Most people who have cardiac ion channelopathies have no other heart disease, such as a heart attack or a heart valve disorder, but they carry mutations in the genes that determine the make-up or the regulation of heart membrane pores (channels) and are predisposed to heart rhythm abnormalities.

Types of channelopathies include

Long QT syndrome

Short QT syndrome

J-wave syndrome

Catecholaminergic Polymorphic Ventricular Tachycardia (CPVT)

Brugada syndrome

The electrical defects sometimes cause ventricular tachycardia, a dangerously rapid heart rhythm, or ventricular fibrillation, in which the heart does not beat at all.


Some people never have any symptoms, but many people have fainted because of ventricular tachycardia. Those who have ventricular fibrillation have a sudden cardiac arrest.

Symptoms may be triggered by fever or some drugs, including some antiarrhythmic drugs and some antidepressants.


Doctors consider a channelopathy in people who have family members who have a history of fainting or unexplained death due to a heart problem, especially if the death occurred at a young age.

Electrocardiography (ECG) is used to make the diagnosis. But sometimes the pattern of ECG abnormalities is less clear.
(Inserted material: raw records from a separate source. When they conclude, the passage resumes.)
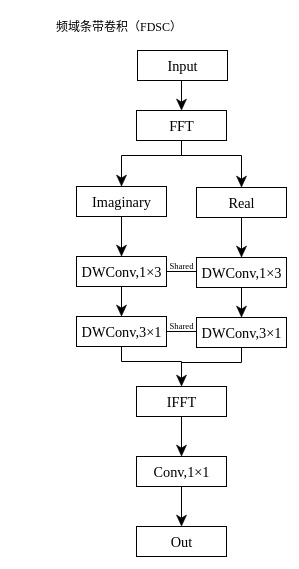
<!DOCTYPE html>
<html lang="zh">
<head>
<meta charset="utf-8">
<title>频域条带卷积（FDSC）</title>
<style>
:root { --ink: #000; --paper: #fff; }
* { box-sizing: border-box; }
html, body { margin: 0; overflow: hidden; }
.diagram {
  position: relative;
  width: 299px;
  height: 569px;
  overflow: hidden;
  background: var(--paper);
  color: var(--ink);
  font-family: "Liberation Serif", serif;
}
.title {
  position: absolute;
  left: 56px;
  top: 18px;
  margin: 0;
  font: 400 12px/18px "Liberation Serif", "Noto Sans CJK SC", sans-serif;
  white-space: nowrap;
}
.connectors { position: absolute; inset: 0; }
.wire { fill: none; stroke: var(--ink); stroke-width: 1; }
.node {
  position: absolute;
  width: 91px;
  height: 31px;
  display: flex;
  align-items: center;
  justify-content: center;
  border: 1px solid var(--ink);
  background: var(--paper);
  font-size: 14.3px;
  line-height: 16px;
  white-space: nowrap;
}
.center { left: 136px; }
.left { left: 76px; }
.right { left: 196px; }
.shared {
  position: absolute;
  left: 167px;
  width: 29px;
  font-size: 8.6px;
  line-height: 10px;
  text-align: center;
}
</style>
</head>
<body>
<main class="diagram">
  <h1 class="title">频域条带卷积（FDSC）</h1>

  <svg class="connectors" width="299" height="569" viewBox="0 0 299 569" aria-hidden="true">
    <defs>
      <path id="arrowhead" d="M0 0 L-5 -11 L0 -8 L5 -11 Z" fill="#000" stroke="#000" stroke-width=".6"/>
    </defs>
    <g class="wire">
      <path d="M181.5 80V102"/>
      <path d="M181.5 140V155.5M121.5 178V155.5H241.5V179"/>
      <path d="M121.5 216V248M241.5 217V249"/>
      <path d="M121.5 286V308M241.5 287V309"/>
      <path d="M166 271.5H197M166 331.5H197"/>
      <path d="M121.5 346V361.5H181.5V378M241.5 347V362.5H181.5"/>
      <path d="M181.5 416V448M181.5 486V518"/>
    </g>
    <use href="#arrowhead" x="181.5" y="110"/>
    <use href="#arrowhead" x="121.5" y="186"/>
    <use href="#arrowhead" x="241.5" y="187"/>
    <use href="#arrowhead" x="121.5" y="256"/>
    <use href="#arrowhead" x="241.5" y="257"/>
    <use href="#arrowhead" x="121.5" y="316"/>
    <use href="#arrowhead" x="241.5" y="317"/>
    <use href="#arrowhead" x="181.5" y="386"/>
    <use href="#arrowhead" x="181.5" y="456"/>
    <use href="#arrowhead" x="181.5" y="526"/>
  </svg>

  <div class="node" style="left:137px;top:50px">Input</div>
  <div class="node center" style="top:110px">FFT</div>
  <div class="node left" style="top:186px">Imaginary</div>
  <div class="node right" style="top:187px">Real</div>
  <div class="node left" style="top:256px">DWConv,1×3</div>
  <div class="node right" style="top:257px">DWConv,1×3</div>
  <div class="node left" style="top:316px">DWConv,3×1</div>
  <div class="node right" style="top:317px">DWConv,3×1</div>
  <div class="node center" style="top:386px">IFFT</div>
  <div class="node center" style="top:456px">Conv,1×1</div>
  <div class="node center" style="top:526px">Out</div>

  <span class="shared" style="top:261px">Shared</span>
  <span class="shared" style="top:321px">Shared</span>
</main>
</body>
</html>
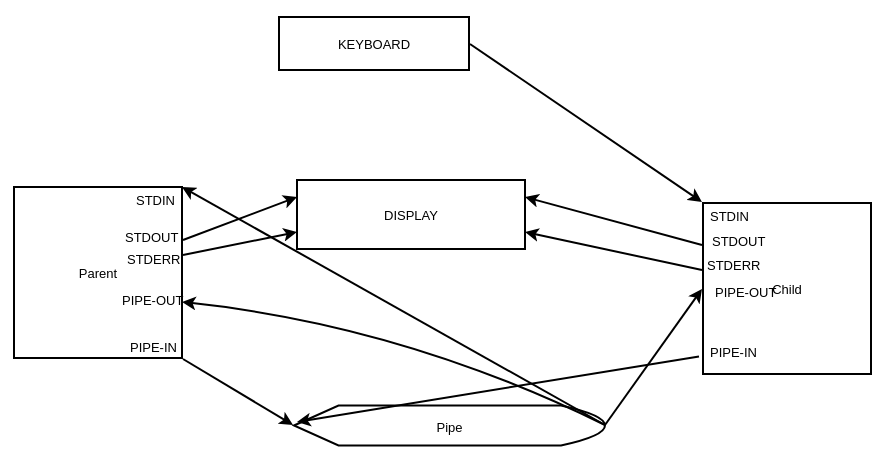
<!DOCTYPE html>
<html lang="en">
<head>
<meta charset="utf-8">
<title>Parent and child process pipe diagram</title>
<style>
:root { --ink: #000; --paper: #fff; }
* { box-sizing: border-box; }
body { margin: 0; background: var(--paper); }
.diagram {
  position: relative; width: 884px; height: 464px; overflow: hidden;
  background: var(--paper); color: var(--ink);
  font: 13px/16px "Liberation Sans", Arial, sans-serif;
}
.node {
  position: absolute; display: flex; align-items: center; justify-content: center;
  border: 2px solid var(--ink); background: var(--paper);
}
.keyboard { left: 278px; top: 16px; width: 192px; height: 55px; padding-top: 3px; }
.display { left: 296px; top: 179px; width: 230px; height: 71px; padding-top: 3px; }
.parent { left: 13px; top: 186px; width: 170px; height: 173px; padding-top: 3px; }
.child { left: 702px; top: 202px; width: 170px; height: 173px; padding-top: 3px; }
.port, .pipe-label { position: absolute; white-space: nowrap; }
.pipe-label { left: 294px; top: 420px; width: 311px; text-align: center; }
.connectors { position: absolute; left: 0; top: 0; }
.connectors path, .connectors line { fill: none; stroke: var(--ink); stroke-width: 2; }
.connectors .pipe { fill: var(--paper); }
.connectors .flow { marker-end: url(#arrowhead); }
</style>
</head>
<body>
<main class="diagram">
  <div class="node keyboard">KEYBOARD</div>
  <div class="node display">DISPLAY</div>
  <div class="node parent">Parent</div>
  <div class="node child">Child</div>

  <svg class="connectors" width="884" height="464" viewBox="0 0 884 464" aria-hidden="true">
    <defs>
      <marker id="arrowhead" markerUnits="userSpaceOnUse" markerWidth="15" markerHeight="14" refX="8" refY="7" orient="auto">
        <polygon points="14,7 0,0 3.5,7 0,14"/>
      </marker>
    </defs>
    <path class="pipe" d="M294 425.5 L338.5 405.5 H561 Q605 415 605 425.5 Q605 436 561 445.5 H338.5 Z"/>
    <line class="flow" x1="470" y1="44" x2="697" y2="198.6"/>
    <line class="flow" x1="183" y1="240" x2="291.4" y2="199.1"/>
    <line class="flow" x1="183" y1="255" x2="291.1" y2="233.2"/>
    <line class="flow" x1="702" y1="245" x2="530.8" y2="198.6"/>
    <line class="flow" x1="702" y1="270" x2="530.9" y2="233.3"/>
    <line class="flow" x1="605" y1="425" x2="187.2" y2="189.9"/>
    <path class="flow" d="M605 425 Q402 325 188 302.6"/>
    <line class="flow" x1="605" y1="425" x2="698.5" y2="293.9"/>
    <line class="flow" x1="699" y1="356.5" x2="302.9" y2="421"/>
    <line class="flow" x1="183" y1="359" x2="287.9" y2="421.9"/>
  </svg>

  <span class="port" style="left:136px;top:193px">STDIN</span>
  <span class="port" style="left:125px;top:230px">STDOUT</span>
  <span class="port" style="left:127px;top:252px">STDERR</span>
  <span class="port" style="left:122px;top:293px">PIPE-OUT</span>
  <span class="port" style="left:130px;top:340px">PIPE-IN</span>

  <span class="port" style="left:710px;top:209px">STDIN</span>
  <span class="port" style="left:712px;top:234px">STDOUT</span>
  <span class="port" style="left:707px;top:258px">STDERR</span>
  <span class="port" style="left:715px;top:285px">PIPE-OUT</span>
  <span class="port" style="left:710px;top:345px">PIPE-IN</span>

  <span class="pipe-label">Pipe</span>
</main>
</body>
</html>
In such cases, doctors may try to provoke the heart rhythm disturbance with a drug or with exercise, enabling doctors to make a diagnosis.


Usually, an implantable cardioverter-defibrillator (ICD), a small device that can detect an arrhythmia and deliver a shock to correct it, is used. This procedure is similar to the implantation of an artificial pacemaker.